Ben Laurie wrote about the Debian SSL problem a couple of weeks ago. That particular post has attracted a huge response which is well worth reading if you care about free open source software and/or privacy/security issues (or even if you don’t). The key point to take from the discussion is that about two years ago the Debian development team “fixed” a perceived problem in openssl and in so doing actually introduced a fairly serious vulnerability. The net result of this change was that anyone using Debian or a related distribution such as Ubuntu to generate a cryptographic key based on the “fixed” opensssl libraries actually left themselves open to compromise. To quote from the Debian advisory “the random number generator in Debian’s openssl package is predictable. This is caused by an incorrect Debian-specific change to the openssl package (CVE-2008-0166). As a result, cryptographic key material may be guessable…….. affected keys include SSH keys, OpenVPN keys, DNSSEC keys, and key material for use in X.509 certificates and session keys used in SSL/TLS connections.”

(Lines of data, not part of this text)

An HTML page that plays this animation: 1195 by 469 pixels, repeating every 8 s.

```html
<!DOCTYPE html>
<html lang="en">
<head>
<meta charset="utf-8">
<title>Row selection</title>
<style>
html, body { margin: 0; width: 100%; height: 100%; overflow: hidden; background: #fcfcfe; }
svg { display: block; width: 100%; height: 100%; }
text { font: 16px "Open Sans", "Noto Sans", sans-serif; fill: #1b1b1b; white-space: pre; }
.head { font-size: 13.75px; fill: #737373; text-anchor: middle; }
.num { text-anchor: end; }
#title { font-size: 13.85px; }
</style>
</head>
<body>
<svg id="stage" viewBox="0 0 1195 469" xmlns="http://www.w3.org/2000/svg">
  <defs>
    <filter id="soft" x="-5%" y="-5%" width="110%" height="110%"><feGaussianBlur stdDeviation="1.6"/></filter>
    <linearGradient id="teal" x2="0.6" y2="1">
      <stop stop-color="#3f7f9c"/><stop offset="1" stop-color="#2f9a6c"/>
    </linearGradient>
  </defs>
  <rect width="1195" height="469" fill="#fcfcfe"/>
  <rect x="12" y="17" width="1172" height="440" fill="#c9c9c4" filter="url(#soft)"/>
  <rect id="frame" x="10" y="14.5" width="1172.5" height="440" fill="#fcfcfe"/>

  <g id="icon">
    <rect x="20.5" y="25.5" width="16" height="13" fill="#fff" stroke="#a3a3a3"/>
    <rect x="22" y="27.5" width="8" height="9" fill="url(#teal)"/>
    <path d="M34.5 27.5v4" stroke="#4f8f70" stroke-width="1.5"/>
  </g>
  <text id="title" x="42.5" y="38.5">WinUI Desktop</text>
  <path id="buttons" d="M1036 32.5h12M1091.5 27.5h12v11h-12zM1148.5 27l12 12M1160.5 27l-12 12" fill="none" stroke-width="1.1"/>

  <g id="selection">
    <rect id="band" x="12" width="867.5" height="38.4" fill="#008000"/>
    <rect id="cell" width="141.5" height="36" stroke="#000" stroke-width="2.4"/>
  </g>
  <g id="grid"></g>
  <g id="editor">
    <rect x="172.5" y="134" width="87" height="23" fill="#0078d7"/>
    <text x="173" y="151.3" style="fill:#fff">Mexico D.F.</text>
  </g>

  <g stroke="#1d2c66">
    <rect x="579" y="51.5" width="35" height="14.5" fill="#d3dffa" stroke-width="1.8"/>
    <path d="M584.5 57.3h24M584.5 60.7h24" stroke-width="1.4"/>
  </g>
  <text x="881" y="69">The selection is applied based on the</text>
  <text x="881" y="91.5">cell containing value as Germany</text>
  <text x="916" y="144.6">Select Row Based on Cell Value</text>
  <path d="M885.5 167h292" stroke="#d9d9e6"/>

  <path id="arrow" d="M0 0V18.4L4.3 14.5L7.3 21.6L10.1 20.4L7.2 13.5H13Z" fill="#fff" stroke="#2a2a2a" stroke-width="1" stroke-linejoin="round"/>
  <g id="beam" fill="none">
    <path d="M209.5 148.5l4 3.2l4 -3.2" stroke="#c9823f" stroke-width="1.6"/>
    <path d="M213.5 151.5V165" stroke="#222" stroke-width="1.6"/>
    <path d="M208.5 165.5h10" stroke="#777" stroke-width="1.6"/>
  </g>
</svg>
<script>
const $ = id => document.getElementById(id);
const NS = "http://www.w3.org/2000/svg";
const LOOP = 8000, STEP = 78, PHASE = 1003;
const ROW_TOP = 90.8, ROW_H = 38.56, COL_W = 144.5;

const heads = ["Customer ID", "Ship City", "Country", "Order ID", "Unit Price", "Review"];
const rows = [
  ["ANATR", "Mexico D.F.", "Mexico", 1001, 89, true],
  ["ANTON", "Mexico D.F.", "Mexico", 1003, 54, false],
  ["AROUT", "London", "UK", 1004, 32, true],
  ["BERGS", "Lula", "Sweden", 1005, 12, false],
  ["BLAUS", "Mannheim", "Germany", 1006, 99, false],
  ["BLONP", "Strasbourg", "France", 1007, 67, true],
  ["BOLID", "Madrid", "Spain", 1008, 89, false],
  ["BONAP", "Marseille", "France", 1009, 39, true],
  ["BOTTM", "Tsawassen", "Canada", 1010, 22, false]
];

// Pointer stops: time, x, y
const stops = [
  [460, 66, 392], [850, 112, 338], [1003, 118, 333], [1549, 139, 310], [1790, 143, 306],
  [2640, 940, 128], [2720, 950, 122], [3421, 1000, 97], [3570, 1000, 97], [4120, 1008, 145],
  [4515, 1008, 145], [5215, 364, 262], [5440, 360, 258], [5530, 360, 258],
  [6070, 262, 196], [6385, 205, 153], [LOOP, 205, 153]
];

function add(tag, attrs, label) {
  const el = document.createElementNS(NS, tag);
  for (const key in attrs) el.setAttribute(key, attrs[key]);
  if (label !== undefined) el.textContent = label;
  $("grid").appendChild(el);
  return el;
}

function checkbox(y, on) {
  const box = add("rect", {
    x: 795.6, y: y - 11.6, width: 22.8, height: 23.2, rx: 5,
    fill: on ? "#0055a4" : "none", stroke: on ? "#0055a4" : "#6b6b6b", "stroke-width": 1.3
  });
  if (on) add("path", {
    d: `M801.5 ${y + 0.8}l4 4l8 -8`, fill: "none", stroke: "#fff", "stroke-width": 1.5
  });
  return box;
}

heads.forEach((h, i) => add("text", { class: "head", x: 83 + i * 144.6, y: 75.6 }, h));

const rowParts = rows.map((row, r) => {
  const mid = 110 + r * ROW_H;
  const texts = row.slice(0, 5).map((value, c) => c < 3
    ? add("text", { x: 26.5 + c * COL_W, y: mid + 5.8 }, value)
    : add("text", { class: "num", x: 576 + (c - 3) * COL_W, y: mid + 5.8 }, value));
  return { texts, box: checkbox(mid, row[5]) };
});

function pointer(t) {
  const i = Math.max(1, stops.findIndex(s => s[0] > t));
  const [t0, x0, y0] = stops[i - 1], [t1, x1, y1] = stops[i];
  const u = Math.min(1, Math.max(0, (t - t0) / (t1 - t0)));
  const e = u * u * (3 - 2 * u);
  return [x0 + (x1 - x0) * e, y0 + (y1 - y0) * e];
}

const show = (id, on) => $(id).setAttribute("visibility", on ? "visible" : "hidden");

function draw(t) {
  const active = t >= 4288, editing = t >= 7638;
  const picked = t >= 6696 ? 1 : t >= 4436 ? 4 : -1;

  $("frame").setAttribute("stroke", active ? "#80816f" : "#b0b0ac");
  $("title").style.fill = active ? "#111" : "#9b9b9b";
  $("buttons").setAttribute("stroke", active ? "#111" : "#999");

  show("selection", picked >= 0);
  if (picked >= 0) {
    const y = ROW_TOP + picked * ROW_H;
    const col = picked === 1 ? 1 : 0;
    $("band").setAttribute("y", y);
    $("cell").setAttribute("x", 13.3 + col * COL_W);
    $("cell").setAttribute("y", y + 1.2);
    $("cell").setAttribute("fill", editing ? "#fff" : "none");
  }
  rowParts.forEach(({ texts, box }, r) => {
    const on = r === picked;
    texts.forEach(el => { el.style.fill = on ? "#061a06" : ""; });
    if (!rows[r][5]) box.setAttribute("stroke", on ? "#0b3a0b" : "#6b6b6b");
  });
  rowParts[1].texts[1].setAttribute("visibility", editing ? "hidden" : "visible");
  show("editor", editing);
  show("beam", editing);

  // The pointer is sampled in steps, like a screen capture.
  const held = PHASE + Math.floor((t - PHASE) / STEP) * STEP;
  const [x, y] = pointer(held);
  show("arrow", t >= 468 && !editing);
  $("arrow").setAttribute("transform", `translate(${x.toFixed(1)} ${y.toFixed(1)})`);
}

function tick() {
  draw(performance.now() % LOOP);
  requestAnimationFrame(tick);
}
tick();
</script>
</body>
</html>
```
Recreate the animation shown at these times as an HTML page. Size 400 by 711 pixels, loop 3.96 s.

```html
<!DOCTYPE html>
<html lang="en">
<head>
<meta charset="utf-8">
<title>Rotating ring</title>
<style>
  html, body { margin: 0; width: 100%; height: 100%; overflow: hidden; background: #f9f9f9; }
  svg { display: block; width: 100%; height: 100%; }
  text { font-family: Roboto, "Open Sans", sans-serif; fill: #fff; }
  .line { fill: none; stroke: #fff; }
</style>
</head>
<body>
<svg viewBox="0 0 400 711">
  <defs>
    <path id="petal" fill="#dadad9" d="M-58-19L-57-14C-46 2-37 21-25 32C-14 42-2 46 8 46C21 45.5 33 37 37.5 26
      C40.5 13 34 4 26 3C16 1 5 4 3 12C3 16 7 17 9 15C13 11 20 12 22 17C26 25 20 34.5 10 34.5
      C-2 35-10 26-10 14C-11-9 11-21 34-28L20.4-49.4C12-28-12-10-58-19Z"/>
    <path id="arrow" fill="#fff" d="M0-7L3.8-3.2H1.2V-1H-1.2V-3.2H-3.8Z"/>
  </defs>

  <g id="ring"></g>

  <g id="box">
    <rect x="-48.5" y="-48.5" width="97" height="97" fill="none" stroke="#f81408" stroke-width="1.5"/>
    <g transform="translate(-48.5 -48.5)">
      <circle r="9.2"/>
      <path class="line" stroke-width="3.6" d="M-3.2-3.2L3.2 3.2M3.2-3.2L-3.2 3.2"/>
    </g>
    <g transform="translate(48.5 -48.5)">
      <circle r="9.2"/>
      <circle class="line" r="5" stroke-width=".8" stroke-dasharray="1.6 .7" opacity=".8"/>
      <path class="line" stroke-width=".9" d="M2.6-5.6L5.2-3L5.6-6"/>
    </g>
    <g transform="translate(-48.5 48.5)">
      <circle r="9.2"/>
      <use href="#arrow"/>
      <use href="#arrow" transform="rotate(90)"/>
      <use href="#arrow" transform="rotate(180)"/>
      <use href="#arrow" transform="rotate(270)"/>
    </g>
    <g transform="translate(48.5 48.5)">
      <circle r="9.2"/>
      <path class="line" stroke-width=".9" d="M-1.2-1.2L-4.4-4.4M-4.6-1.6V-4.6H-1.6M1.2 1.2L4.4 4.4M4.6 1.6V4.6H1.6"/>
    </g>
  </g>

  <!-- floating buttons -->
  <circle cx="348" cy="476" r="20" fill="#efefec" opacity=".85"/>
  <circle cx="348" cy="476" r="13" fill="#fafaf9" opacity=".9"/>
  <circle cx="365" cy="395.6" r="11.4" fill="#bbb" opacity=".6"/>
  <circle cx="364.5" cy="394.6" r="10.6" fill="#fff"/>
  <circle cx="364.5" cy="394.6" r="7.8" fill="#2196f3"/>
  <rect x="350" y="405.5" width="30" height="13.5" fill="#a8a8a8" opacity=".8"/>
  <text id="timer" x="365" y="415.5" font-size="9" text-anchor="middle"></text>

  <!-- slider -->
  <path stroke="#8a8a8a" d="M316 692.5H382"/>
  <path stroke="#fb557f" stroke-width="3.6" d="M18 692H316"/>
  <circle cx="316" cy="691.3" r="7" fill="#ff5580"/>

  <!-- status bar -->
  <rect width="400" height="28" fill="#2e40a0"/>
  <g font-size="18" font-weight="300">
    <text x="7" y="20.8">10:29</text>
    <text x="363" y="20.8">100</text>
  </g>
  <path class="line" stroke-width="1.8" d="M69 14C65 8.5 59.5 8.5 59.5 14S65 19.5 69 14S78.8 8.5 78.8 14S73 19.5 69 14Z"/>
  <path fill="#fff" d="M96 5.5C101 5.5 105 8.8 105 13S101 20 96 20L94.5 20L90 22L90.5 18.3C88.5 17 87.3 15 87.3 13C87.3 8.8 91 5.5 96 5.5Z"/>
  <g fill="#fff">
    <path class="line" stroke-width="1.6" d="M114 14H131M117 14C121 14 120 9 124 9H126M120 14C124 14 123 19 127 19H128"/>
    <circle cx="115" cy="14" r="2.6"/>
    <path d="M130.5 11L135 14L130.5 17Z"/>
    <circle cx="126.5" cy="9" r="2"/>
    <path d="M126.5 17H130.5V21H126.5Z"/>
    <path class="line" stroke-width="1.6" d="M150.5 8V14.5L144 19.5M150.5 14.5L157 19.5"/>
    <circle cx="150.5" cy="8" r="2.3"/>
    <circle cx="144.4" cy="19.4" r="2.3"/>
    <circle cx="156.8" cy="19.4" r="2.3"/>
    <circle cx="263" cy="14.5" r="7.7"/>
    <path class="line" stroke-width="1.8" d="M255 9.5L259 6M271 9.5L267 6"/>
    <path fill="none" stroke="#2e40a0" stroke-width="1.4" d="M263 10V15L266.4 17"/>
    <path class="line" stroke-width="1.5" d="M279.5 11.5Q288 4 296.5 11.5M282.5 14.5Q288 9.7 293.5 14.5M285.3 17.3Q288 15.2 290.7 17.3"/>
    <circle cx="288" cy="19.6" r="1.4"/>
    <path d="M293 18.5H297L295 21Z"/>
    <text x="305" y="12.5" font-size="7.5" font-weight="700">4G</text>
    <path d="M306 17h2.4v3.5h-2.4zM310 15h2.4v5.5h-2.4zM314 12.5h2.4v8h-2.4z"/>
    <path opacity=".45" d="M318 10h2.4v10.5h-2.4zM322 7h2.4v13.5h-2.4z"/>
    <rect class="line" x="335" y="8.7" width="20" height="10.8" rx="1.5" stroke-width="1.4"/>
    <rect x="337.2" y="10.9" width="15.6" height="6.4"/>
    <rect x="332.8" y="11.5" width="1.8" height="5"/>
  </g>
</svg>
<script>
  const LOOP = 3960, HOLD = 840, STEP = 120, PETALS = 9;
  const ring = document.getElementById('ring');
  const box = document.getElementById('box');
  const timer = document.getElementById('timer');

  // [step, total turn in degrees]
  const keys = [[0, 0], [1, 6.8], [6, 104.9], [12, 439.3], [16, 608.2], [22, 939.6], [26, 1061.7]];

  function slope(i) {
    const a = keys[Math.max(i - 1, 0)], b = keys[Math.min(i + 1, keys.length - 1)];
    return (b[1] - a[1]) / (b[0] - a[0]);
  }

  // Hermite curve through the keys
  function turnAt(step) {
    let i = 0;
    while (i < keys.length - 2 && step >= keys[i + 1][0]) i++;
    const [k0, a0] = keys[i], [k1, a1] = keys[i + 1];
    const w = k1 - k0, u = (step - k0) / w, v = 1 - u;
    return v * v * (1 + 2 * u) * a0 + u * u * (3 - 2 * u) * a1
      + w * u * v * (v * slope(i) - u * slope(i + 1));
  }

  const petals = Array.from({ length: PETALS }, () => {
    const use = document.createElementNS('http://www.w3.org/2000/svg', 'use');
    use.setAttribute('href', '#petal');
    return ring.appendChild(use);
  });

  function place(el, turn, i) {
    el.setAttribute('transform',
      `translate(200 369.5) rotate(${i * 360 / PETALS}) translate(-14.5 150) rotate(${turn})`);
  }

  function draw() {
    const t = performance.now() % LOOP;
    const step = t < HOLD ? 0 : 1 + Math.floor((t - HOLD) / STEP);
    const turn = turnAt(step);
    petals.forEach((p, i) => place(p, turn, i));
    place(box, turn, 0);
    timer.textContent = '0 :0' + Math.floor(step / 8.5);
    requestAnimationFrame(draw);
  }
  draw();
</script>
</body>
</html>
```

Fortunately, it seems that GPG keys are not affected (and in any case, my own key was generated some time ago and not on a Debian based system) but this is pretty serious nonetheless and means that a great many people (myself included) have been relying on keys which it turns out are vulnerable to attack. I have now regenerated all the keys I suspect were vulnerable, but that does not leave me feeling very comfortable about past usage.
I don’t want to denigrate the Debian team in any way, but I can’t help but agree with Ben Laurie’s view that the proper place to fix any perceived flaw in an open source product, particularly one as important as a security critical component, is in the upstream package – not in the distribution.